Passengers at Seattle-Tacoma International Airport could be breathing a little easier thanks to a new network that reduces fuel use by planes waiting at the gate.
The Seattle Times reports that to cool or heat passenger cabins, planes have historically used their own auxiliary power, which burns jet fuel, or relied on diesel generators.
But last month Sea-Tac launched a new "preconditioned air" network, which cools or heats air at a central plant and then pumps it through hoses onto the plane.

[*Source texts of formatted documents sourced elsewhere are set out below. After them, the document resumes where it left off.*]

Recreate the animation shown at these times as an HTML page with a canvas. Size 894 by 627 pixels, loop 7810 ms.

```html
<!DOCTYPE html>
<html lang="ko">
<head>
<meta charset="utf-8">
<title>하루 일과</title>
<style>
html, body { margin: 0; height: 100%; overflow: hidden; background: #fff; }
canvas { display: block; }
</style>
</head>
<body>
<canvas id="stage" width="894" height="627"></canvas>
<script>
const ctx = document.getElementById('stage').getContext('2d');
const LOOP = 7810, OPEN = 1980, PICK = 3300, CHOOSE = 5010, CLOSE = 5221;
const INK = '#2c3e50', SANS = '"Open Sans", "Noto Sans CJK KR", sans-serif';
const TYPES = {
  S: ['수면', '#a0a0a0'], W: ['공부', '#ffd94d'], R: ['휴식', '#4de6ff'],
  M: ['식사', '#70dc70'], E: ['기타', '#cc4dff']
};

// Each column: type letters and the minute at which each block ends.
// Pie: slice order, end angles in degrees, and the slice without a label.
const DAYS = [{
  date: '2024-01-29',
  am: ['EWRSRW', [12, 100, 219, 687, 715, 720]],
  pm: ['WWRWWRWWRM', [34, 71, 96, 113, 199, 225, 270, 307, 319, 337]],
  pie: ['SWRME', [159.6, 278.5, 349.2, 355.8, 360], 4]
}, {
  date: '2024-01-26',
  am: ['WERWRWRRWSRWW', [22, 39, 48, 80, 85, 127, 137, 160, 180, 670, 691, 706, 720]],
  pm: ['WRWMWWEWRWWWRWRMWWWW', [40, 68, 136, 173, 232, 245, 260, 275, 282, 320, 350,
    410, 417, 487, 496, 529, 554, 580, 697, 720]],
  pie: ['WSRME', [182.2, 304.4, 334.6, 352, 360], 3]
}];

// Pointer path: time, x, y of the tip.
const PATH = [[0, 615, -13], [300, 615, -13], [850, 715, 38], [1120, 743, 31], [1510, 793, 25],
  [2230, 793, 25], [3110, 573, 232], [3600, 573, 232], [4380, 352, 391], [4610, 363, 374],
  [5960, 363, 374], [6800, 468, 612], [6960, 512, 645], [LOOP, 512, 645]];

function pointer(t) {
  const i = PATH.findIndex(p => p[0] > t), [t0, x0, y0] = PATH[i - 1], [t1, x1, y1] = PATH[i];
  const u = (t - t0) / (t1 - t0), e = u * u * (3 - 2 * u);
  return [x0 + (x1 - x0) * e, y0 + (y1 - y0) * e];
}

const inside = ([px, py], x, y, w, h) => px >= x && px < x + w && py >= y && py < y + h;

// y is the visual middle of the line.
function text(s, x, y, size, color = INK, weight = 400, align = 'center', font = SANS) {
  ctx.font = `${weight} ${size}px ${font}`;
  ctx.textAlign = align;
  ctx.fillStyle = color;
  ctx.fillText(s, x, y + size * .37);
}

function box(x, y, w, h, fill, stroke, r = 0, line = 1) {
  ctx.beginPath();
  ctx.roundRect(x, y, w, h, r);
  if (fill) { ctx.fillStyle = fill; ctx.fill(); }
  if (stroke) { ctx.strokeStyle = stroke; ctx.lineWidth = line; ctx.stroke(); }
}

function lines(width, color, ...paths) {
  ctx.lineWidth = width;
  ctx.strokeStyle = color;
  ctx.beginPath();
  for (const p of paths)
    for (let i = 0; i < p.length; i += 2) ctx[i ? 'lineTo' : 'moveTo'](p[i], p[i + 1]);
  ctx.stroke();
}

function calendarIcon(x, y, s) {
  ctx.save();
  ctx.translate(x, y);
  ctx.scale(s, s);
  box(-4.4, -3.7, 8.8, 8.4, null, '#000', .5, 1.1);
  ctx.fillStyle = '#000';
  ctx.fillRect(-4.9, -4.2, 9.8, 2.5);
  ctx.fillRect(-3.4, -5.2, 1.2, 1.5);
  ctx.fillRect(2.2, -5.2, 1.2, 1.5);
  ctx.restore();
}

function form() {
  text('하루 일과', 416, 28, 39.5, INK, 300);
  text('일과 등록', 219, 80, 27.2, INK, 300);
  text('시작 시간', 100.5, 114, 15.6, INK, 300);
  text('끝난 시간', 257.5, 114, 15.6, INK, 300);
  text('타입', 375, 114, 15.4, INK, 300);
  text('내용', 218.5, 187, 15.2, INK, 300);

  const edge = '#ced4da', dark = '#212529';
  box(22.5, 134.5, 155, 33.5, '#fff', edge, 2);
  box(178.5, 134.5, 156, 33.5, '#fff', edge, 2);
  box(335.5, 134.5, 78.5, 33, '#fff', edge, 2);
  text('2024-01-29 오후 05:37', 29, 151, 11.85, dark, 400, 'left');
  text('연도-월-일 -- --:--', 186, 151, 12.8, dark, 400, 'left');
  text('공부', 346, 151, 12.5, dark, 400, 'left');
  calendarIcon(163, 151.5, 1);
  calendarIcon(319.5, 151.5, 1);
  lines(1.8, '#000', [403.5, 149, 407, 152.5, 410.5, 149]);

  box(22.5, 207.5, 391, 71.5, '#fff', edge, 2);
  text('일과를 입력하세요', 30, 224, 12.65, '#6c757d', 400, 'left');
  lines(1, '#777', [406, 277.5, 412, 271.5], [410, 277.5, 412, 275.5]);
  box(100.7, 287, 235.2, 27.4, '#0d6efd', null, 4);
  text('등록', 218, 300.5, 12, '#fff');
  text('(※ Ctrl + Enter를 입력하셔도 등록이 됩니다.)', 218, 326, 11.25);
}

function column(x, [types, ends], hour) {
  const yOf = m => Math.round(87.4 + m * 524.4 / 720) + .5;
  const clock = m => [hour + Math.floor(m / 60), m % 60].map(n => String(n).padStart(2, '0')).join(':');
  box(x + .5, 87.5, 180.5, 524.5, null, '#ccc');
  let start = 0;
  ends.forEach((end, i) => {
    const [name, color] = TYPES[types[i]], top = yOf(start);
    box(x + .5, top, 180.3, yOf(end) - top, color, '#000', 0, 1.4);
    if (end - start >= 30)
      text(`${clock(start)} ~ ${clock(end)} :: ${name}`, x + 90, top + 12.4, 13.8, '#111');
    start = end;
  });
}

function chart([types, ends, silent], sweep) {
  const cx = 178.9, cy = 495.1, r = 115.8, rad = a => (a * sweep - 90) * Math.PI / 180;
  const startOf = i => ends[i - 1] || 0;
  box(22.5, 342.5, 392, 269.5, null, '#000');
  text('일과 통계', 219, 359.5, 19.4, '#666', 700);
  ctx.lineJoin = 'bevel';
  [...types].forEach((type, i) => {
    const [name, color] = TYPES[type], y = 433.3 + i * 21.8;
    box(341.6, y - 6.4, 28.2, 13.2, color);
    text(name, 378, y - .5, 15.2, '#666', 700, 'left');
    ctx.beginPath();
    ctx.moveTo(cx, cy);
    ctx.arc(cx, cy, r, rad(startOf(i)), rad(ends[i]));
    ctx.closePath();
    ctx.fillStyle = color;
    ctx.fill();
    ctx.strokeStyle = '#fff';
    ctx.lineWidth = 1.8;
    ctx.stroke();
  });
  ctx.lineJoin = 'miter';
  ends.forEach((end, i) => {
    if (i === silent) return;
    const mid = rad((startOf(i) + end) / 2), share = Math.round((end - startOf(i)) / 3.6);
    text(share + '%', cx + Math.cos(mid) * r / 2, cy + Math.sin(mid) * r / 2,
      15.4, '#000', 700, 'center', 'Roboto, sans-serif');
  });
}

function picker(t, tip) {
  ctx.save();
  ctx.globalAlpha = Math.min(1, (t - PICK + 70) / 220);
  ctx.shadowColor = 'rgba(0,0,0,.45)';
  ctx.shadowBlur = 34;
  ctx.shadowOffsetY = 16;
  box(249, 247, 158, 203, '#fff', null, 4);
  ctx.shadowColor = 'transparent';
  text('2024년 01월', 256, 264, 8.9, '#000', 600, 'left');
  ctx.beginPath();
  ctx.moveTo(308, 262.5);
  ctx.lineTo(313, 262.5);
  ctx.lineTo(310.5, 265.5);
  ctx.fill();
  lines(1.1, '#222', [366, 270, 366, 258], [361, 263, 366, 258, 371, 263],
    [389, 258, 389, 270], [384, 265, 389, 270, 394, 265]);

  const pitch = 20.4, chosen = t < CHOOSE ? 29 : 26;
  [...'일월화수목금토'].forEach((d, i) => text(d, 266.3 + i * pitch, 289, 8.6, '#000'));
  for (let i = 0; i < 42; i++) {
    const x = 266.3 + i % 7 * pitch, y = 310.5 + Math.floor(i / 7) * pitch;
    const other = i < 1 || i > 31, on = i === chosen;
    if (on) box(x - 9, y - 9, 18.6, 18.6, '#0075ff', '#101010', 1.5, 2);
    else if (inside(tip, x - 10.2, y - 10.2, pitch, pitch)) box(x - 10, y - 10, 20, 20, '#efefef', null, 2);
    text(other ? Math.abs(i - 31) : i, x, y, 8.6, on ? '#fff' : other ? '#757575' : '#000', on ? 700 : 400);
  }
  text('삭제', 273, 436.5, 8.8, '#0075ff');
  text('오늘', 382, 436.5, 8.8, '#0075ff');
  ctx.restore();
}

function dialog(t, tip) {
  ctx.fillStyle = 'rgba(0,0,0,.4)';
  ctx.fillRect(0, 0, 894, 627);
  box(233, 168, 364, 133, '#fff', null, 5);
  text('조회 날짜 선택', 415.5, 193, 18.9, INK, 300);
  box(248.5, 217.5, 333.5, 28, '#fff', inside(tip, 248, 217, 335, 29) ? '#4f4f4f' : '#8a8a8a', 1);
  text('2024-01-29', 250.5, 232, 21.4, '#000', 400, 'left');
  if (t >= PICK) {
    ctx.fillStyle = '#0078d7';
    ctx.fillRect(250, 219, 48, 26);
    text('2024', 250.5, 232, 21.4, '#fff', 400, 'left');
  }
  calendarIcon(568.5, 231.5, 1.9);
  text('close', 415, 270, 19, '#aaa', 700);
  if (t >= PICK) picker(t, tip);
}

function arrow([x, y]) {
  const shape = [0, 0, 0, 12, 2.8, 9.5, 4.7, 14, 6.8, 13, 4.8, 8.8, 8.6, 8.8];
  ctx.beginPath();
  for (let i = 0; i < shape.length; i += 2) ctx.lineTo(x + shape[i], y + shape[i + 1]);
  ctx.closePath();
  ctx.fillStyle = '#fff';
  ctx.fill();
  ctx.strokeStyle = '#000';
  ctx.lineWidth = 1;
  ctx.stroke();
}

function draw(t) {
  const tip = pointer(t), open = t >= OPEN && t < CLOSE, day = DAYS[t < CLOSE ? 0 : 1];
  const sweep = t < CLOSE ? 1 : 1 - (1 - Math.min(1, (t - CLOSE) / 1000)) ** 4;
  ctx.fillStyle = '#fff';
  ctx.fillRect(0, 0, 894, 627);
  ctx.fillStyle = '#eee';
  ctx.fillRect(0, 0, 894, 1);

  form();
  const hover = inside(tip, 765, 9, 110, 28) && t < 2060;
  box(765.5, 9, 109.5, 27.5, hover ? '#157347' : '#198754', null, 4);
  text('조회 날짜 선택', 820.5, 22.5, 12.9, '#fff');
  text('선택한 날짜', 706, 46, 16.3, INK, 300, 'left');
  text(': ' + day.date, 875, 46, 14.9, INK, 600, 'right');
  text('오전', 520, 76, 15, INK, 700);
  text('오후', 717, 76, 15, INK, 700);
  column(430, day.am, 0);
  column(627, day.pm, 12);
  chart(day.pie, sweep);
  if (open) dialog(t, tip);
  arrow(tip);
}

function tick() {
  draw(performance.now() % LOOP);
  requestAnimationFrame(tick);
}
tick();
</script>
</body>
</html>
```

That means less exhaust hovering over the tarmac.
Fifteen miles of pipes connect the chillers and heaters at Sea-Tac to the gates.
So far, 29 gates are using it, and all 73 gates will supply preconditioned air by the end of this year.
United Airlines' station manager at Sea-Tac, Jonna McGrath, says the system reduces fuel consumption by 40 to 100 gallons each layover because the planes don't have to supply their own energy.